- Assignment -
Write the listing out again word for word. Pictures do not belong in the copy.

==============================

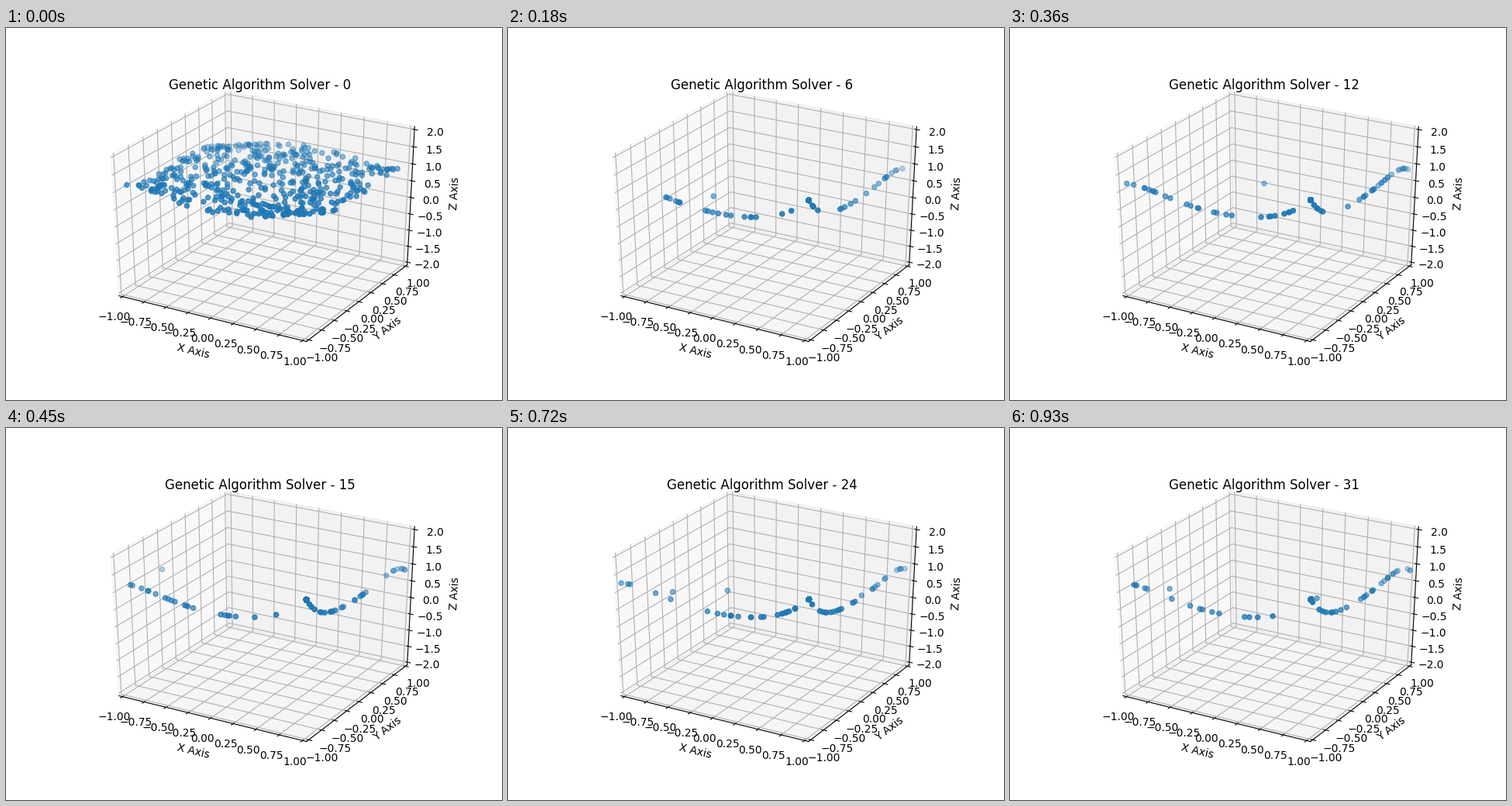
These frames come from a looping animation (640x480 px, 0.96 s). A matplotlib script:

```python
import numpy as np
import matplotlib.pyplot as plt
from matplotlib.animation import FuncAnimation

GENERATIONS = 32
INTERVAL = 30
POPULATION = 500
PARENTS = 50
MUTATION = 0.05

BLUE = (0x1F / 255, 0x77 / 255, 0xB4 / 255)
GRID = "#b0b0b0"

# Plot volume; the panes reach a little past the limits
HALF = np.array([1.0, 1.0, 2.0])
EDGE = HALF * 25 / 24
STEP = HALF / 6
LABEL_UNIT = 0.07702 * STEP  # one point of label padding

# Camera: elevation 30, azimuth -60, distance 10
ELEV, AZIM, DIST = np.radians(30), np.radians(-60), 10
VIEW = np.array([np.cos(ELEV) * np.cos(AZIM),
                 np.cos(ELEV) * np.sin(AZIM),
                 np.sin(ELEV)])
RIGHT = np.array([-np.sin(AZIM), np.cos(AZIM), 0])
UP = np.cross(VIEW, RIGHT)


def project(points):
    """Return pixel x, pixel y (upwards) and depth of 3D points."""
    p = np.asarray(points, float) / (2 * HALF)
    dist = DIST - p @ VIEW
    x = 80 + 496 * (p @ RIGHT / dist + 0.095) / 0.185
    y = 52.8 + 369.6 * (p @ UP / dist + 0.095) / 0.185
    return x, y, -DIST / dist


# ---- genetic algorithm ----

def fitness(pop):
    x, y = pop.T
    return (0.98 + 0.06 * x**2 * y**2
            + 0.335 * x**5 * y**2 - 0.555 * x**2 * y**5)


def evolve(pop, rng):
    parents = pop[np.argsort(-fitness(pop))[:PARENTS]]
    pick = rng.integers(PARENTS, size=(POPULATION, 2))
    children = np.column_stack([parents[pick[:, 0], 0], parents[pick[:, 1], 1]])
    mutate = rng.random(children.shape) < MUTATION
    children = np.where(mutate, rng.uniform(-1, 1, children.shape), children)
    children[0] = parents[0]
    return children


def run():
    rng = np.random.default_rng(7)
    history = [rng.uniform(-1, 1, (POPULATION, 2))]
    while len(history) < GENERATIONS:
        history.append(evolve(history[-1], rng))
    return history


# ---- static box ----

fig = plt.figure(figsize=(6.4, 4.8), dpi=100, facecolor="white")
ax = fig.add_axes([0, 0, 1, 1])
ax.set_xlim(0, 640)
ax.set_ylim(0, 480)
ax.axis("off")

CORNER = EDGE * [-1, 1, -1]  # where the three panes meet


def with_value(point, index, value):
    moved = np.array(point, float)
    moved[index] = value
    return moved


def flipped(point, index):
    return with_value(point, index, -point[index])


def draw_line(points, color, order):
    x, y, _ = project(points)
    ax.plot(x, y, color=color, lw=0.8, zorder=order)


def draw_pane(index, gray):
    a, b = (index + 1) % 3, (index + 2) % 3
    quad = [CORNER, flipped(CORNER, a),
            flipped(flipped(CORNER, a), b), flipped(CORNER, b)]
    x, y, _ = project(quad)
    ax.fill(x, y, facecolor=(gray,) * 3, edgecolor=(gray,) * 3,
            alpha=0.5, lw=1, zorder=1)


def push_out(point, index, points):
    """Move a point away from the centre across the axis `index`."""
    shift = np.sign(point) * LABEL_UNIT * points
    shift[index] = 0
    return point + shift


def draw_axis(index, name, ticks, digits):
    across = 1 if index == 0 else 0
    order = 2 + index / 4
    base = flipped(CORNER, across)
    ends = [with_value(base, index, s * EDGE[index]) for s in (-1, 1)]
    draw_line(ends, "black", order)

    for value in ticks:
        meet = with_value(CORNER, index, value)
        draw_line([flipped(meet, (index + 1) % 3), meet,
                   flipped(meet, (index + 2) % 3)], GRID, order + 0.1)
        foot = with_value(base, index, value)
        side = np.sign(base[across]) * STEP[across]
        draw_line([with_value(foot, across, base[across] + k * side)
                   for k in (-0.1, 0.2)], "black", order + 0.2)
        x, y, _ = project(push_out(foot, index, 11.5))
        text = f"{value:.{digits}f}".replace("-", "\u2212")
        ax.text(x, y, text, size=10, ha="center", va="top", zorder=3)

    x, y, _ = project(ends)
    angle = np.degrees(np.arctan2(y[1] - y[0], x[1] - x[0]))
    x, y, _ = project(push_out(with_value(base, index, 0), index, 25))
    ax.text(x, y, name, size=10, ha="center", va="center",
            rotation=angle, zorder=3)


plt.rcParams["font.family"] = "DejaVu Sans"
for i, gray in enumerate((0.95, 0.90, 0.925)):
    draw_pane(i, gray)
draw_axis(0, "X Axis", np.linspace(-1, 1, 9), 2)
draw_axis(1, "Y Axis", np.linspace(-1, 1, 9), 2)
draw_axis(2, "Z Axis", np.linspace(-2, 2, 9), 1)

# ---- animation ----

title = ax.text(328, 401.2, "", size=12, ha="center", va="baseline", zorder=6)
dots = ax.scatter([], [], s=20, linewidths=1, zorder=5)
history = run()


def update(n):
    pop = history[n]
    x, y, depth = project(np.column_stack([pop, fitness(pop)]))
    far_first = np.argsort(-depth)
    fade = (depth - depth.min()) / np.ptp(depth)
    colors = np.empty((POPULATION, 4))
    colors[:, :3] = BLUE
    colors[:, 3] = 1 - 0.7 * fade
    dots.set_offsets(np.column_stack([x, y])[far_first])
    dots.set_facecolor(colors[far_first])
    dots.set_edgecolor(colors[far_first])
    title.set_text(f"Genetic Algorithm Solver - {n}")
    return dots, title


anim = FuncAnimation(fig, update, frames=GENERATIONS, interval=INTERVAL,
                     repeat=True, repeat_delay=0)
plt.show()
```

==============================

- Your solution -
These frames come from a looping animation (640x480 px, 0.96 s). A matplotlib script:

```python
import numpy as np
import matplotlib.pyplot as plt
from matplotlib.animation import FuncAnimation

GENERATIONS = 32
INTERVAL = 30
POPULATION = 500
PARENTS = 50
MUTATION = 0.05

BLUE = (0x1F / 255, 0x77 / 255, 0xB4 / 255)
GRID = "#b0b0b0"

# Plot volume; the panes reach a little past the limits
HALF = np.array([1.0, 1.0, 2.0])
EDGE = HALF * 25 / 24
STEP = HALF / 6
LABEL_UNIT = 0.07702 * STEP  # one point of label padding

# Camera: elevation 30, azimuth -60, distance 10
ELEV, AZIM, DIST = np.radians(30), np.radians(-60), 10
VIEW = np.array([np.cos(ELEV) * np.cos(AZIM),
                 np.cos(ELEV) * np.sin(AZIM),
                 np.sin(ELEV)])
RIGHT = np.array([-np.sin(AZIM), np.cos(AZIM), 0])
UP = np.cross(VIEW, RIGHT)


def project(points):
    """Return pixel x, pixel y (upwards) and depth of 3D points."""
    p = np.asarray(points, float) / (2 * HALF)
    dist = DIST - p @ VIEW
    x = 80 + 496 * (p @ RIGHT / dist + 0.095) / 0.185
    y = 52.8 + 369.6 * (p @ UP / dist + 0.095) / 0.185
    return x, y, -DIST / dist


# ---- genetic algorithm ----

def fitness(pop):
    x, y = pop.T
    return (0.98 + 0.06 * x**2 * y**2
            + 0.335 * x**5 * y**2 - 0.555 * x**2 * y**5)


def evolve(pop, rng):
    parents = pop[np.argsort(-fitness(pop))[:PARENTS]]
    pick = rng.integers(PARENTS, size=(POPULATION, 2))
    children = np.column_stack([parents[pick[:, 0], 0], parents[pick[:, 1], 1]])
    mutate = rng.random(children.shape) < MUTATION
    children = np.where(mutate, rng.uniform(-1, 1, children.shape), children)
    children[0] = parents[0]
    return children


def run():
    rng = np.random.default_rng(7)
    history = [rng.uniform(-1, 1, (POPULATION, 2))]
    while len(history) < GENERATIONS:
        history.append(evolve(history[-1], rng))
    return history


# ---- static box ----

fig = plt.figure(figsize=(6.4, 4.8), dpi=100, facecolor="white")
ax = fig.add_axes([0, 0, 1, 1])
ax.set_xlim(0, 640)
ax.set_ylim(0, 480)
ax.axis("off")

CORNER = EDGE * [-1, 1, -1]  # where the three panes meet


def with_value(point, index, value):
    moved = np.array(point, float)
    moved[index] = value
    return moved


def flipped(point, index):
    return with_value(point, index, -point[index])


def draw_line(points, color, order):
    x, y, _ = project(points)
    ax.plot(x, y, color=color, lw=0.8, zorder=order)


def draw_pane(index, gray):
    a, b = (index + 1) % 3, (index + 2) % 3
    quad = [CORNER, flipped(CORNER, a),
            flipped(flipped(CORNER, a), b), flipped(CORNER, b)]
    x, y, _ = project(quad)
    ax.fill(x, y, facecolor=(gray,) * 3, edgecolor=(gray,) * 3,
            alpha=0.5, lw=1, zorder=1)


def push_out(point, index, points):
    """Move a point away from the centre across the axis `index`."""
    shift = np.sign(point) * LABEL_UNIT * points
    shift[index] = 0
    return point + shift


def draw_axis(index, name, ticks, digits):
    across = 1 if index == 0 else 0
    order = 2 + index / 4
    base = flipped(CORNER, across)
    ends = [with_value(base, index, s * EDGE[index]) for s in (-1, 1)]
    draw_line(ends, "black", order)

    for value in ticks:
        meet = with_value(CORNER, index, value)
        draw_line([flipped(meet, (index + 1) % 3), meet,
                   flipped(meet, (index + 2) % 3)], GRID, order + 0.1)
        foot = with_value(base, index, value)
        side = np.sign(base[across]) * STEP[across]
        draw_line([with_value(foot, across, base[across] + k * side)
                   for k in (-0.1, 0.2)], "black", order + 0.2)
        x, y, _ = project(push_out(foot, index, 11.5))
        text = f"{value:.{digits}f}".replace("-", "\u2212")
        ax.text(x, y, text, size=10, ha="center", va="top", zorder=3)

    x, y, _ = project(ends)
    angle = np.degrees(np.arctan2(y[1] - y[0], x[1] - x[0]))
    x, y, _ = project(push_out(with_value(base, index, 0), index, 25))
    ax.text(x, y, name, size=10, ha="center", va="center",
            rotation=angle, zorder=3)


plt.rcParams["font.family"] = "DejaVu Sans"
for i, gray in enumerate((0.95, 0.90, 0.925)):
    draw_pane(i, gray)
draw_axis(0, "X Axis", np.linspace(-1, 1, 9), 2)
draw_axis(1, "Y Axis", np.linspace(-1, 1, 9), 2)
draw_axis(2, "Z Axis", np.linspace(-2, 2, 9), 1)

# ---- animation ----

title = ax.text(328, 401.2, "", size=12, ha="center", va="baseline", zorder=6)
dots = ax.scatter([], [], s=20, linewidths=1, zorder=5)
history = run()


def update(n):
    pop = history[n]
    x, y, depth = project(np.column_stack([pop, fitness(pop)]))
    far_first = np.argsort(-depth)
    fade = (depth - depth.min()) / np.ptp(depth)
    colors = np.empty((POPULATION, 4))
    colors[:, :3] = BLUE
    colors[:, 3] = 1 - 0.7 * fade
    dots.set_offsets(np.column_stack([x, y])[far_first])
    dots.set_facecolor(colors[far_first])
    dots.set_edgecolor(colors[far_first])
    title.set_text(f"Genetic Algorithm Solver - {n}")
    return dots, title


anim = FuncAnimation(fig, update, frames=GENERATIONS, interval=INTERVAL,
                     repeat=True, repeat_delay=0)
plt.show()
```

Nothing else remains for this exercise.